Appreciating Joey Votto's Historic Second Half

Votto has put together one of the best second half performances in MLB History.

Entering this season, Joey Votto was coming off a 2014 campaign where he appeared in just 62 games and had somewhat of a “down” year for a player of his caliber.

In 2014, Votto registered a nERD of 1.92, his lowest since his rookie year. The nERD measurement shows how many runs a batter would contribute compared to a league-average game of 27 plate appearances.

Even in his down year, Votto slashed .255/.390/.409, and recorded the lowest OPS+ of his career at 125, which says a lot about how great of a hitter Votto truly is.

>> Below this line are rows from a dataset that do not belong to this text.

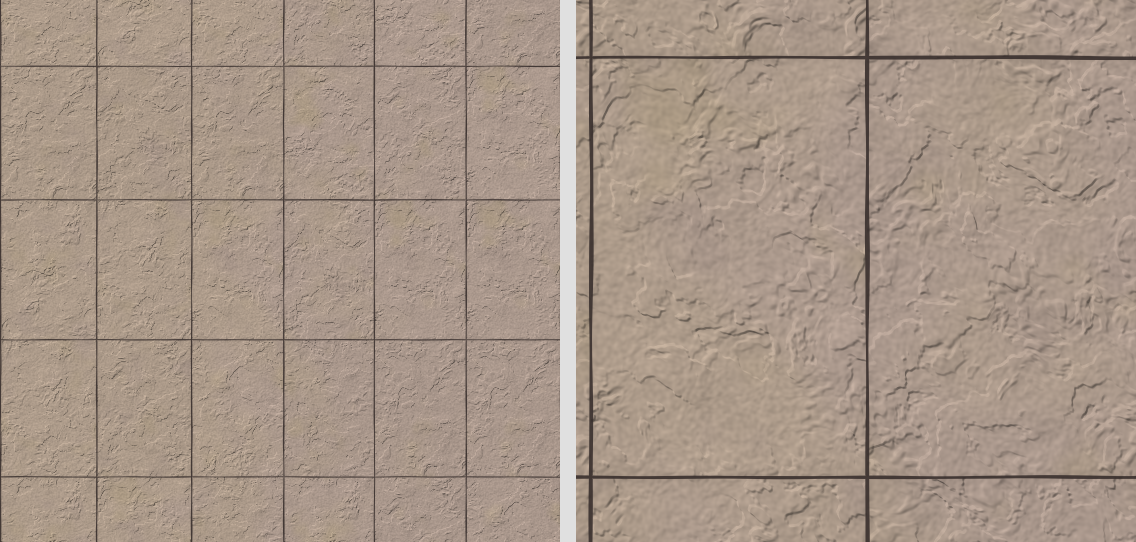
Left: the whole. Right: its middle third, enlarged.
Write a Shadertoy shader that draws this texture.

```glsl
// Stamped beige plaster tiles, six by four, with torn trowel relief and thin dark joints.

const vec2  TILES        = vec2(6.0, 4.0);
const vec2  GRID_ORIGIN  = vec2(0.004, 0.1255);  // first joint, share of the canvas
const vec2  DRIFT        = vec2(0.005, 0.006);   // slow unevenness of the joint spacing
const vec2  DRIFT_PHASE  = vec2(0.63, 2.76);
const float JOINT_HALF   = 0.00100;              // in canvas widths
const float JOINT_WOBBLE = 0.0009;
const float STAMPS       = 9.0;                  // distinct relief moulds
const float TERRACES     = 3.8;
const float LIGHT_REACH  = 0.0085;               // in tile widths
const vec2  LIGHT_DIR    = vec2(-0.62, 0.78);
const float SHADOW_GAIN  = 0.74;
const float SHINE_GAIN   = 0.46;

const vec3 WARM_PLASTER = vec3(0.677, 0.607, 0.541);
const vec3 PINK_PLASTER = vec3(0.670, 0.598, 0.553);
const vec3 OCHRE_STAIN  = vec3(0.662, 0.595, 0.505);
const vec3 GREY_STAIN   = vec3(0.630, 0.560, 0.522);
const vec3 JOINT_COLOR  = vec3(0.215, 0.178, 0.170);

vec2 hash2(vec2 p) {
    vec3 q = fract(p.xyx * vec3(0.1031, 0.1030, 0.0973));
    q += dot(q, q.yzx + 33.33);
    return fract((q.xx + q.yz) * q.zy);
}

vec2 gradientAt(vec2 cell) {
    float angle = 6.28318 * hash2(cell).x;
    return vec2(cos(angle), sin(angle));
}

// Gradient noise, roughly -0.7 to 0.7
float noise(vec2 p) {
    vec2 i = floor(p), f = p - i;
    vec2 u = f * f * f * (f * (f * 6.0 - 15.0) + 10.0);
    vec2 e = vec2(1.0, 0.0);
    float low  = mix(dot(gradientAt(i), f), dot(gradientAt(i + e.xy), f - e.xy), u.x);
    float high = mix(dot(gradientAt(i + e.yx), f - e.yx), dot(gradientAt(i + e.xx), f - e.xx), u.x);
    return mix(low, high, u.y);
}

float fbm(vec2 p, int octaves) {
    float sum = 0.0, gain = 0.6;
    for (int i = 0; i < octaves; i++) {
        sum += gain * noise(p);
        p = mat2(1.6, 1.2, -1.2, 1.6) * p + 7.3;
        gain *= 0.52;
    }
    return sum;
}

// Plaster height: torn terraces, crumbly patches and fine roughness
float relief(vec2 p) {
    vec2 bent = p + 0.08 * vec2(fbm(p * 4.0 + 11.0, 2), fbm(p * 4.0 + 47.0, 2));
    float base = fbm(bent * vec2(3.6, 4.2), 5);
    float level = base * TERRACES;
    float terrace = floor(level) + smoothstep(0.0, 0.24, fract(level));
    float torn = smoothstep(-0.32, 0.20, noise(p * 3.7 + 23.0));
    float crumbly = smoothstep(-0.04, 0.34, noise(p * 3.3 + 61.0));
    float crumbs = smoothstep(-0.05, 0.18, fbm(bent * vec2(14.0, 16.0) + 5.0, 2));
    float rough = fbm(bent * vec2(24.0, 27.0) + 37.0, 2);
    return 0.4 * base + 0.50 * torn * terrace + 0.50 * crumbly * crumbs + 0.30 * rough;
}

void mainImage(out vec4 fragColor, in vec2 fragCoord) {
    vec2 uv = fragCoord / iResolution.xy;
    vec2 canvas = vec2(1.0, iResolution.y / iResolution.x);
    vec2 p = uv * canvas;
    float pixel = 1.0 / iResolution.x;

    // Uneven grid
    vec2 wobble = JOINT_WOBBLE * vec2(noise(p * 14.0), noise(p * 14.0 + 31.0));
    vec2 drift = DRIFT * sin(6.28318 * uv - DRIFT_PHASE);
    vec2 grid = (uv - GRID_ORIGIN - drift + wobble) * TILES;
    vec2 tile = floor(grid);
    vec2 local = fract(grid);
    vec2 jointDist = (0.5 - abs(local - 0.5)) / TILES * canvas;

    // Each tile reuses one of a few moulds
    vec2 random = hash2(tile + 19.0);
    float stamp = floor(random.x * STAMPS);
    vec2 q = local * canvas * TILES.x / TILES + stamp * vec2(13.7, 8.9) + 3.0;

    // Raking light over the relief
    float slope = relief(q) - relief(q + LIGHT_REACH * LIGHT_DIR);
    float shine = min(max(slope, 0.0), 0.24);
    float shadow = min(max(-slope, 0.0), 0.6);

    // Plaster tint, stains and grain
    float pinkness = smoothstep(0.30, 0.70, uv.x + 0.6 * fbm(p * 9.0, 2));
    vec3 color = mix(WARM_PLASTER, PINK_PLASTER, pinkness);
    color = mix(color, OCHRE_STAIN, 0.8 * smoothstep(0.08, 0.45, fbm(q * 2.0 + 71.0, 3)));
    color = mix(color, GREY_STAIN, 0.6 * smoothstep(0.08, 0.50, fbm(q * 1.8 + 91.0, 4)));
    color *= 1.0 + 0.02 * (random.y - 0.5) + 0.04 * fbm(p * 60.0, 2);
    color *= 1.0 + 0.08 * noise(p * 290.0);
    color *= 1.0 + SHINE_GAIN * shine - SHADOW_GAIN * shadow;

    // Joints with a soft dirty rim
    float nearest = min(jointDist.x, jointDist.y);
    color *= 1.0 - 0.07 * exp(-nearest / 0.0020);
    float halfWidth = JOINT_HALF * (1.0 + 0.7 * noise(p * 17.0 + 53.0));
    vec2 cover = clamp((halfWidth * vec2(1.1, 0.9) - jointDist) / pixel + 0.5, 0.0, 1.0);
    color = mix(color, JOINT_COLOR, 0.88 * max(cover.x, cover.y));

    fragColor = vec4(color, 1.0);
}
```
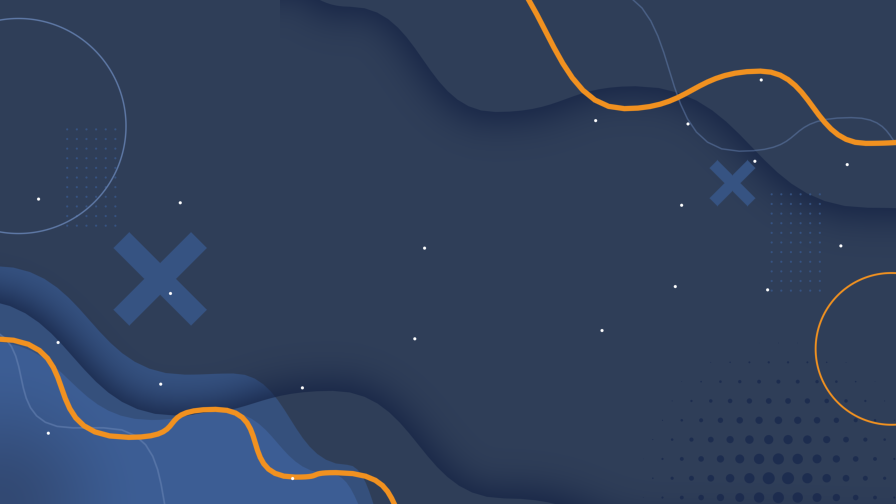
This background is drawn by a WebGL 1 fragment shader. Its source:

```glsl
precision highp float;
uniform vec2 u_resolution;

const vec3 SLATE = vec3(0.184, 0.243, 0.345);
const vec3 SHADE = vec3(0.085, 0.140, 0.270);
const vec3 DOT_NAVY = vec3(0.115, 0.175, 0.310);
const vec3 BLUE = vec3(0.212, 0.325, 0.510);
const vec3 DEEP_BLUE = vec3(0.195, 0.285, 0.450);
const vec3 BRIGHT_BLUE = vec3(0.235, 0.365, 0.580);
const vec3 PALE_BLUE = vec3(0.400, 0.510, 0.700);
const vec3 ORANGE = vec3(0.945, 0.570, 0.125);

// Coverage of a signed distance, softened over one pixel
float cover(float d, float px) {
  return 1.0 - smoothstep(-0.75 * px, 0.75 * px, d);
}

float stroke(float d, float radius, float px) {
  return cover(abs(d) - radius, px);
}

float segment(vec2 p, vec2 a, vec2 b) {
  vec2 ab = b - a;
  return length(p - a - ab * clamp(dot(p - a, ab) / dot(ab, ab), 0.0, 1.0));
}

// S-bend, level at both ends; near = (distance, side above or below)
vec2 bend(vec2 p, vec2 a, vec2 b, float steep, vec2 near) {
  vec2 last = a;
  for (int i = 1; i <= 14; i++) {
    float t = float(i) / 14.0, u = 1.0 - t;
    float x = 3.0 * t * u * (steep * u + (1.0 - steep) * t) + t * t * t;
    vec2 next = mix(a, b, vec2(x, t * t * (3.0 - 2.0 * t)));
    near.x = min(near.x, segment(p, last, next));
    if (p.x >= last.x && p.x < next.x) {
      float y = mix(last.y, next.y, (p.x - last.x) / (next.x - last.x));
      near.y = p.y < y ? -1.0 : 1.0;
    }
    last = next;
  }
  return near;
}

// Signed distance to a chain of bends, positive above it
float wave(vec2 p, float steep, vec2 a, vec2 b, vec2 c, vec2 d, vec2 e, vec2 f) {
  vec2 near = bend(p, a, b, steep, vec2(99.0, 1.0));
  near = bend(p, b, c, steep, near);
  near = bend(p, c, d, steep, near);
  near = bend(p, d, e, steep, near);
  near = bend(p, e, f, steep, near);
  return near.x * near.y;
}

float cross45(vec2 p, float arm, float halfWidth) {
  vec2 q = abs(vec2(p.x + p.y, p.x - p.y) * 0.7071);
  q = vec2(max(q.x, q.y), min(q.x, q.y));
  return max(q.x - arm, q.y - halfWidth);
}

// Staggered dots that shrink away from the centre
float halftone(vec2 p, float pitch, float reach) {
  vec2 q = p / pitch;
  float row = floor(q.y + 0.5);
  float shift = 0.5 - 0.5 * mod(row, 2.0);
  vec2 dot0 = vec2(floor(q.x - shift + 0.5) + shift, row) * pitch;
  float radius = 0.115 * (1.0 - length(dot0) / reach);
  return radius > 0.0 ? length(p - dot0) - radius : 1.0;
}

// Six by eleven fine dots
float dotGrid(vec2 p, float pitch, float radius) {
  vec2 q = p / pitch;
  vec2 cell = clamp(vec2(floor(q.x) + 0.5, floor(q.y + 0.5)), vec2(-2.5, -5.0), vec2(2.5, 5.0));
  return length(q - cell) * pitch - radius;
}

// Specks spread evenly over a box
float specks(vec2 p, vec2 corner, vec2 size, float seed) {
  float d = 99.0;
  for (int i = 0; i < 10; i++) {
    vec2 spot = fract(seed + float(i) * vec2(0.7549, 0.5698));
    d = min(d, length(p - corner - spot * size));
  }
  return d - 0.027;
}

vec3 castShadow(vec3 col, float d) {
  float s = max(d, 0.0) / 0.45;
  return mix(col, SHADE, 0.72 * exp(-s * (0.7 + 0.6 * s)));
}

void main() {
  // The canvas is nine units high
  float px = 9.0 / u_resolution.y;
  vec2 p = gl_FragCoord.xy * px;
  vec3 col = SLATE;

  // Halftones and crosses
  float tone = min(halftone(p - vec2(2.23, 8.04), 0.345, 2.5), halftone(p - vec2(13.9, 0.46), 0.345, 2.5));
  col = mix(col, DOT_NAVY, cover(tone, px));

  // Upper panel
  float upper = -wave(p, 0.5, vec2(5.0, 9.21), vec2(6.25, 8.88), vec2(8.85, 7.0), vec2(11.35, 7.46), vec2(15.5, 5.29), vec2(17.0, 5.25));
  col = mix(castShadow(col, upper), SLATE, cover(upper, px));

  // Lower panel between two blue waves
  float outer = wave(p, 0.5, vec2(-0.1, 4.25), vec2(3.3, 2.31), vec2(4.17, 2.33), vec2(6.2, 0.7), vec2(7.2, -0.9), vec2(17.0, -1.0));
  float lower = wave(p, 0.5, vec2(-0.5, 3.65), vec2(3.13, 1.58), vec2(5.94, 2.02), vec2(9.0, 0.1), vec2(12.0, -0.5), vec2(17.0, -0.6));
  float inner = wave(p, 0.5, vec2(-0.2, 2.9), vec2(2.7, 1.5), vec2(4.0, 1.65), vec2(5.9, 0.54), vec2(7.0, -0.8), vec2(17.0, -1.0));
  float outerCover = cover(outer, px);
  col = castShadow(mix(col, BLUE, outerCover), lower);
  col = mix(col, mix(SLATE, BLUE, 0.85 * outerCover), cover(lower, px));
  vec3 glow = mix(DEEP_BLUE, BRIGHT_BLUE, smoothstep(0.0, 2.6, length(p)));
  col = mix(col, glow, cover(inner, px));

  float crosses = min(cross45(p - vec2(2.86, 4.02), 0.98, 0.2), cross45(p - vec2(13.08, 5.73), 0.48, 0.1));
  col = mix(col, BLUE, cover(crosses, px));
  float grids = min(dotGrid(p - vec2(1.63, 5.83), 0.172, 0.018), dotGrid(p - vec2(14.21, 4.67), 0.172, 0.018));
  col = mix(col, BLUE, cover(grids, px));

  // Thin outlines
  float thinTop = wave(p, 0.65, vec2(10.7, 9.2), vec2(13.2, 6.3), vec2(15.2, 6.9), vec2(16.7, 6.1), vec2(17.0, 6.0), vec2(18.0, 6.0));
  float thinLow = wave(p, 0.8, vec2(-0.55, 3.17), vec2(1.3, 1.36), vec2(1.85, 1.36), vec2(4.0, -1.2), vec2(6.0, -2.0), vec2(8.0, -2.0));
  col = mix(col, PALE_BLUE, 0.5 * stroke(thinTop, 0.013, px));
  col = mix(col, PALE_BLUE, 0.6 * stroke(thinLow, 0.015, px));
  col = mix(col, PALE_BLUE, 0.85 * stroke(length(p - vec2(0.33, 6.75)) - 1.92, 0.013, px));
  col = mix(col, ORANGE, stroke(length(p - vec2(15.92, 2.77)) - 1.355, 0.017, px));

  // Orange ribbons
  float ribbonTop = wave(p, 0.5, vec2(8.33, 9.83), vec2(11.15, 7.06), vec2(13.58, 7.73), vec2(15.46, 6.44), vec2(16.7, 6.48), vec2(17.5, 6.4));
  float ribbonLow = wave(p, 0.75, vec2(-0.1, 2.95), vec2(2.3, 1.19), vec2(3.85, 1.69), vec2(5.27, 0.48), vec2(6.0, 0.56), vec2(8.1, -0.6));
  col = mix(col, ORANGE, stroke(min(abs(ribbonTop), abs(ribbonLow)), 0.047, px));

  float stars = min(specks(p, vec2(0.2, 0.4), vec2(8.9, 5.8), 0.3), specks(p, vec2(10.0, 3.0), vec2(5.8, 5.2), 0.6));
  col = mix(col, vec3(1.0), cover(stars, px));
  gl_FragColor = vec4(col, 1.0);
}
```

In 85 games during the first half of the 2015 season, Votto hit .277/.392/.484 with 15 home runs, 15 doubles, and a 147 OPS+, which is more on par with his career average .311/.422/.537 slash line.

But Votto didn’t settle with his solid numbers from the first half; he has proceeded to put up one of the best second halves in Major League Baseball history.

In just more than 200 plate appearances, Votto has hit .399/.576/.748, good for an OPS+ of 260. To put that into perspective, only three players have ever recorded a higher OPS+ in the second half than Votto: Babe Ruth, Ted Williams, and Barry Bonds.

Votto has benefited from a .464 batting average on balls in play (BABIP) in the second half, which is clearly unsustainable (the league average tends to over around .300), so it is likely that he comes back down to earth soon. Nonetheless, his historic second half performance with just 30 games to play should be appreciated.

For the season, Votto has a career-high OPS+ of 179 and has hit .316/.457/.567 while launching 27 home runs and 29 doubles. He also ranks third in the league in wOBA at .436, fourth in WAR at 6.5, and trails only Bryce Harper with a nERD of 5.15.

Joey Votto has had quite an incredible season and capped off his performance with some historic second half numbers. He becomes one of only two first basemen since 2000 to post a nERD of at least 5.15, the other being Albert Pujols in 2003, at 5.28.